## Prompt
In the records that follow, find each line containing "calc" and copy it.

----- Working data

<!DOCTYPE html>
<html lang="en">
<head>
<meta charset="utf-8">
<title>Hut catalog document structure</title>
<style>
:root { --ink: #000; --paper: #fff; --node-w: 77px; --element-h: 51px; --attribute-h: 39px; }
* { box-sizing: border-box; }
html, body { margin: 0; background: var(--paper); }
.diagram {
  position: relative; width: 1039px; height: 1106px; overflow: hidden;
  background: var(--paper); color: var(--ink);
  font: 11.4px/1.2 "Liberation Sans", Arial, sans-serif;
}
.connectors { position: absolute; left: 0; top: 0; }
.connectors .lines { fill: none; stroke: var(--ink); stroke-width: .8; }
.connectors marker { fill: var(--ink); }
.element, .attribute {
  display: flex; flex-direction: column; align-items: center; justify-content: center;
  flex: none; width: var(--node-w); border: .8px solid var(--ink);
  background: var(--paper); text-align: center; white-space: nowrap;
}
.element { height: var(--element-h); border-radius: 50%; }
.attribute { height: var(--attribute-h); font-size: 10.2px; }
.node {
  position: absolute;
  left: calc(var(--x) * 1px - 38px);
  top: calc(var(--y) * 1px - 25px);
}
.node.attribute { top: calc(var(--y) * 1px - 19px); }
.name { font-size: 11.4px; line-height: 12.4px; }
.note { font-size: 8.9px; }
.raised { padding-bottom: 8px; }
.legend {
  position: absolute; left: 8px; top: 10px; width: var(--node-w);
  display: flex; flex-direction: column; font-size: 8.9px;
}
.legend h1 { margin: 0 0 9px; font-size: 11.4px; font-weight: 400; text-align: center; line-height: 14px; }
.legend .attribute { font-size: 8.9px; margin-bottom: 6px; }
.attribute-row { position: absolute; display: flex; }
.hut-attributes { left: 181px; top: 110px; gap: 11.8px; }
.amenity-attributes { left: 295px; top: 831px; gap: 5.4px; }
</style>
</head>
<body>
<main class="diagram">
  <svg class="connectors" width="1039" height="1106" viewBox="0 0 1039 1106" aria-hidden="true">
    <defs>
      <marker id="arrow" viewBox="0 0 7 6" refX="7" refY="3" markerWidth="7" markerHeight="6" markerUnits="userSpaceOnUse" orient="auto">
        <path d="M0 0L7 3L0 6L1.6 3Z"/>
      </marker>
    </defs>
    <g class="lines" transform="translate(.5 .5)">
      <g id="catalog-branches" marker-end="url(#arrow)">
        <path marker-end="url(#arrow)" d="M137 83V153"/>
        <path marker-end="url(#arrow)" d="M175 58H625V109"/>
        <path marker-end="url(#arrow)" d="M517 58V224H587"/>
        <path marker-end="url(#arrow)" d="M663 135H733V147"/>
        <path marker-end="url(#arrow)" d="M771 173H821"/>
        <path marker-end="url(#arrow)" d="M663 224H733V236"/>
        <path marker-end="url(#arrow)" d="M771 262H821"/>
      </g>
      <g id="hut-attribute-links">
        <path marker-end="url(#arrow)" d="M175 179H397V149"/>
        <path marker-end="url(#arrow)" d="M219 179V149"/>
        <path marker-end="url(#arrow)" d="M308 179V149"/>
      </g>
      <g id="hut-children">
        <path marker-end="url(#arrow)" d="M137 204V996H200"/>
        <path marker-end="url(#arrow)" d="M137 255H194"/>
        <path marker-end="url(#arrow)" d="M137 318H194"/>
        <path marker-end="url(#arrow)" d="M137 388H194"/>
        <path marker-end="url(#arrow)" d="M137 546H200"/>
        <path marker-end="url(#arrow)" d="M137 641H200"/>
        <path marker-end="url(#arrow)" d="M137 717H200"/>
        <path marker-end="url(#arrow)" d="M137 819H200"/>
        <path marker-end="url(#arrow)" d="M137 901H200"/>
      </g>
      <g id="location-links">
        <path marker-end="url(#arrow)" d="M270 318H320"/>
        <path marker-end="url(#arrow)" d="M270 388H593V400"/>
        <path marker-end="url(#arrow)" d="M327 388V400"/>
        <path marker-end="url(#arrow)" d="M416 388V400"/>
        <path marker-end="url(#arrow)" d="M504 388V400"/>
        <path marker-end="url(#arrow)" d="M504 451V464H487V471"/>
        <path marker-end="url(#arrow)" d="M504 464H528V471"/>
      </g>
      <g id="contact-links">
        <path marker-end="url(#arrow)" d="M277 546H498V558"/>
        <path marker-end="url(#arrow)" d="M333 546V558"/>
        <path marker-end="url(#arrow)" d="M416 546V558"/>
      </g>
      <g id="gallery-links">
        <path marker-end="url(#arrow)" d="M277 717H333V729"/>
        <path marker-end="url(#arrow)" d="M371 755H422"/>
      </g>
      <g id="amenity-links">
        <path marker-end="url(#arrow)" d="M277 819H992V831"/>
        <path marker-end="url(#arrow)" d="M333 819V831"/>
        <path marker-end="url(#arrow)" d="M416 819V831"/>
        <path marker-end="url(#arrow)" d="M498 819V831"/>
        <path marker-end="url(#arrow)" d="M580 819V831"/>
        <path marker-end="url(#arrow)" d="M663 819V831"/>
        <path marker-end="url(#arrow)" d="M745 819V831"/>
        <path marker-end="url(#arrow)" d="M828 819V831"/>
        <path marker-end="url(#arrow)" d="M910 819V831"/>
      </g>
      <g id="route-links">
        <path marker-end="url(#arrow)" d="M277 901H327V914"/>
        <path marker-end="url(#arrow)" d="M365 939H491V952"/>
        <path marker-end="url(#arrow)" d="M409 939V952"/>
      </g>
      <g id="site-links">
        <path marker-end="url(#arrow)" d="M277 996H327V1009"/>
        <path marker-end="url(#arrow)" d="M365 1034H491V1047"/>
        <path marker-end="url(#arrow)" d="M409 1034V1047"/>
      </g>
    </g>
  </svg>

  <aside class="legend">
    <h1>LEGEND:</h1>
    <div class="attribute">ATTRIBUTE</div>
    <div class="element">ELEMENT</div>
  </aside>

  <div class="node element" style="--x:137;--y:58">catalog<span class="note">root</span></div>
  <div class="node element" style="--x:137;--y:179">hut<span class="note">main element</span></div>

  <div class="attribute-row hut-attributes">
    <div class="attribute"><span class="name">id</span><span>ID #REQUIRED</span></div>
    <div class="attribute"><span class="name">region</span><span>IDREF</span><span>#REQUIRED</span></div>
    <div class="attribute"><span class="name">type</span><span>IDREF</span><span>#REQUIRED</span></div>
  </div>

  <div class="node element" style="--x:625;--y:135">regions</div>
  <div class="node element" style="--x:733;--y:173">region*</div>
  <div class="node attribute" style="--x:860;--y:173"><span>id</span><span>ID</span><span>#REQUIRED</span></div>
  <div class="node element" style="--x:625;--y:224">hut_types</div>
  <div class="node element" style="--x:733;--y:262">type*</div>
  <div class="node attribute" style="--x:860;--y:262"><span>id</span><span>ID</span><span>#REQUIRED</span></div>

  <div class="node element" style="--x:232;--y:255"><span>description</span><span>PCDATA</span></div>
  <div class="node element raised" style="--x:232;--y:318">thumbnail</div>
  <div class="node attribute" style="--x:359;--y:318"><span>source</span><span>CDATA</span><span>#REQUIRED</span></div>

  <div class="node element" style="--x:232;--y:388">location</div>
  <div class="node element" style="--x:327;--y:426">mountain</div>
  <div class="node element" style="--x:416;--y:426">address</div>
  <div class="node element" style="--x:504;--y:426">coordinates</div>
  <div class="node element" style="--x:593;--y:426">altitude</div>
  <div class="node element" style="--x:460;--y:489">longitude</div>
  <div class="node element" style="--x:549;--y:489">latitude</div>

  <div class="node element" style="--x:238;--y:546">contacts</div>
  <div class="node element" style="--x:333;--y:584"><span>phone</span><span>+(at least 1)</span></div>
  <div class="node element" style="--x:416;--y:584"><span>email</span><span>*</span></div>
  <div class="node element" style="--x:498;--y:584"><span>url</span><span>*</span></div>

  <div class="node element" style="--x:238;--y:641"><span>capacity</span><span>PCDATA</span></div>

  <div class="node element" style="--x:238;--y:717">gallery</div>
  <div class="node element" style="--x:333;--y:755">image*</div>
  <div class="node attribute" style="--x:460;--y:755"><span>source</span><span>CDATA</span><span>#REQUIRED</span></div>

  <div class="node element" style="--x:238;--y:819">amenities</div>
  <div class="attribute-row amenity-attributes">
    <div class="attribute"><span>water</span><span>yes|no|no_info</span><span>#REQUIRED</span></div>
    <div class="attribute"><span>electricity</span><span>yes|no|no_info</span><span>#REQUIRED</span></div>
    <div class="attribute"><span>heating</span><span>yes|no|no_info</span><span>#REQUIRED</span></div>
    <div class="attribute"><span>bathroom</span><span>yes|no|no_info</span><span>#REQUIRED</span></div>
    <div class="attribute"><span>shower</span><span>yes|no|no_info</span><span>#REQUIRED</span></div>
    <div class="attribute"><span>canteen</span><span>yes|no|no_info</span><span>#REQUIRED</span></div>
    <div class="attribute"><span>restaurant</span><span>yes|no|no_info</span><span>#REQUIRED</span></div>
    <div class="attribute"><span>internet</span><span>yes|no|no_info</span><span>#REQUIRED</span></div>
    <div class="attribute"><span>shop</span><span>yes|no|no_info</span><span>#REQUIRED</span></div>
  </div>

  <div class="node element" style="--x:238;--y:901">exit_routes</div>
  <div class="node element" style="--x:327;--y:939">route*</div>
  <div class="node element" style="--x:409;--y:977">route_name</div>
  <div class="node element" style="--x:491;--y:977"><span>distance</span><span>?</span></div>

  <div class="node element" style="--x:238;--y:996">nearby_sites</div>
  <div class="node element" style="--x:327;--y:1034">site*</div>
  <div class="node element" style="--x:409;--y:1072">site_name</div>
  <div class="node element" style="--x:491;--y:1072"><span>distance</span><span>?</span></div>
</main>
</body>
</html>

----------

## Exercise answer
  left: calc(var(--x) * 1px - 38px);
  top: calc(var(--y) * 1px - 25px);
.node.attribute { top: calc(var(--y) * 1px - 19px); }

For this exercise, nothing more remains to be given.